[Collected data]
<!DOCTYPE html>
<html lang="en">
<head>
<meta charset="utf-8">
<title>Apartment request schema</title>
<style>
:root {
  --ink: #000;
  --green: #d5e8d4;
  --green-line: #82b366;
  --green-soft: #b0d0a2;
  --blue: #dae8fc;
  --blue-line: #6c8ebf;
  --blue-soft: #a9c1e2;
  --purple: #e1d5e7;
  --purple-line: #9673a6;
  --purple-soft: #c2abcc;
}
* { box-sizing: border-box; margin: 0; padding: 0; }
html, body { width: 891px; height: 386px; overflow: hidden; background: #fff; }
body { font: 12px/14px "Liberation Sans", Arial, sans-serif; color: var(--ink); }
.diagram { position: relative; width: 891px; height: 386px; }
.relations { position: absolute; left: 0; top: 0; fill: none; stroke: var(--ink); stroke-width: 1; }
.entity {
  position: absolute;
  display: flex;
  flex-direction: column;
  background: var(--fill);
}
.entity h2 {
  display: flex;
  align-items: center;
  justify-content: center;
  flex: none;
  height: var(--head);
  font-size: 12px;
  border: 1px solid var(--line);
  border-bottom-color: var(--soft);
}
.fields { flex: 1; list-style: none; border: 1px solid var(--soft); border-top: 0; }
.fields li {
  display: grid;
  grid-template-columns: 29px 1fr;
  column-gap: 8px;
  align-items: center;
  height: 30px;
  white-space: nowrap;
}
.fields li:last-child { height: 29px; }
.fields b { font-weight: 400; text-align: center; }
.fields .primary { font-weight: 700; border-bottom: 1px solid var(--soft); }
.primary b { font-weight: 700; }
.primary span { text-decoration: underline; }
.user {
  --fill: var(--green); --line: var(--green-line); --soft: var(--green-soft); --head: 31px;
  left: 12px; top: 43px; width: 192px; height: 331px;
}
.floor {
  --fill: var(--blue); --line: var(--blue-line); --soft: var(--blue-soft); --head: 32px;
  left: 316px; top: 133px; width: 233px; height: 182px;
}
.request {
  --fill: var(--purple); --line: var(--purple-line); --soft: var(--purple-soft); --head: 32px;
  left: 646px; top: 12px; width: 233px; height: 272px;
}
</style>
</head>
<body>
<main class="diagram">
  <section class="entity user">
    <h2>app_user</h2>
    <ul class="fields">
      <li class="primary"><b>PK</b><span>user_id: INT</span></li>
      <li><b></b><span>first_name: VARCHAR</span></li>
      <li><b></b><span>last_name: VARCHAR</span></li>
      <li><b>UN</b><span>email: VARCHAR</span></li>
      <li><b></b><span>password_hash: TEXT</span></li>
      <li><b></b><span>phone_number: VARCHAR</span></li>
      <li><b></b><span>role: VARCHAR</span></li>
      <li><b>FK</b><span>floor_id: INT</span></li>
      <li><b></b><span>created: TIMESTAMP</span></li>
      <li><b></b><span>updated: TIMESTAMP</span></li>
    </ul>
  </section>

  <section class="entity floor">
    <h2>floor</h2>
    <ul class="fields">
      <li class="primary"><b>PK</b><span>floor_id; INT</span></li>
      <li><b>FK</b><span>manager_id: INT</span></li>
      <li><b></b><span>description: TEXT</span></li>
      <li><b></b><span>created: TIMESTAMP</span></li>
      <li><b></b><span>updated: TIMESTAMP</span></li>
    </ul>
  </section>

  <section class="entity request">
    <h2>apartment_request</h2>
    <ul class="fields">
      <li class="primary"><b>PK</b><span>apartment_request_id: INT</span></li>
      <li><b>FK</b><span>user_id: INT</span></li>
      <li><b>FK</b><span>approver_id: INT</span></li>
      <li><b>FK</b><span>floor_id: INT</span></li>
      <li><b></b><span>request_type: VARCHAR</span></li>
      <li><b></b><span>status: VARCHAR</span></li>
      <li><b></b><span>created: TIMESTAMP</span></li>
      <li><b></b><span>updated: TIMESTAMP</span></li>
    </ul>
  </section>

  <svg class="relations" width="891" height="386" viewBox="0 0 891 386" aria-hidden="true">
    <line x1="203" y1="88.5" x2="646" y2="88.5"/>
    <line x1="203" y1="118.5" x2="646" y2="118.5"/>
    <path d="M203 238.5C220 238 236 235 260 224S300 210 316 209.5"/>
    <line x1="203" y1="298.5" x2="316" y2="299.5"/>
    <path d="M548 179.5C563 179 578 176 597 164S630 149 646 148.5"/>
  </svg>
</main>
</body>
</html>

- [Your assignment]:
Output the records above exactly, from their first line through the line that contains "column-gap: 8px;", and add nothing.

- [Solved exercise]:
<!DOCTYPE html>
<html lang="en">
<head>
<meta charset="utf-8">
<title>Apartment request schema</title>
<style>
:root {
  --ink: #000;
  --green: #d5e8d4;
  --green-line: #82b366;
  --green-soft: #b0d0a2;
  --blue: #dae8fc;
  --blue-line: #6c8ebf;
  --blue-soft: #a9c1e2;
  --purple: #e1d5e7;
  --purple-line: #9673a6;
  --purple-soft: #c2abcc;
}
* { box-sizing: border-box; margin: 0; padding: 0; }
html, body { width: 891px; height: 386px; overflow: hidden; background: #fff; }
body { font: 12px/14px "Liberation Sans", Arial, sans-serif; color: var(--ink); }
.diagram { position: relative; width: 891px; height: 386px; }
.relations { position: absolute; left: 0; top: 0; fill: none; stroke: var(--ink); stroke-width: 1; }
.entity {
  position: absolute;
  display: flex;
  flex-direction: column;
  background: var(--fill);
}
.entity h2 {
  display: flex;
  align-items: center;
  justify-content: center;
  flex: none;
  height: var(--head);
  font-size: 12px;
  border: 1px solid var(--line);
  border-bottom-color: var(--soft);
}
.fields { flex: 1; list-style: none; border: 1px solid var(--soft); border-top: 0; }
.fields li {
  display: grid;
  grid-template-columns: 29px 1fr;
  column-gap: 8px;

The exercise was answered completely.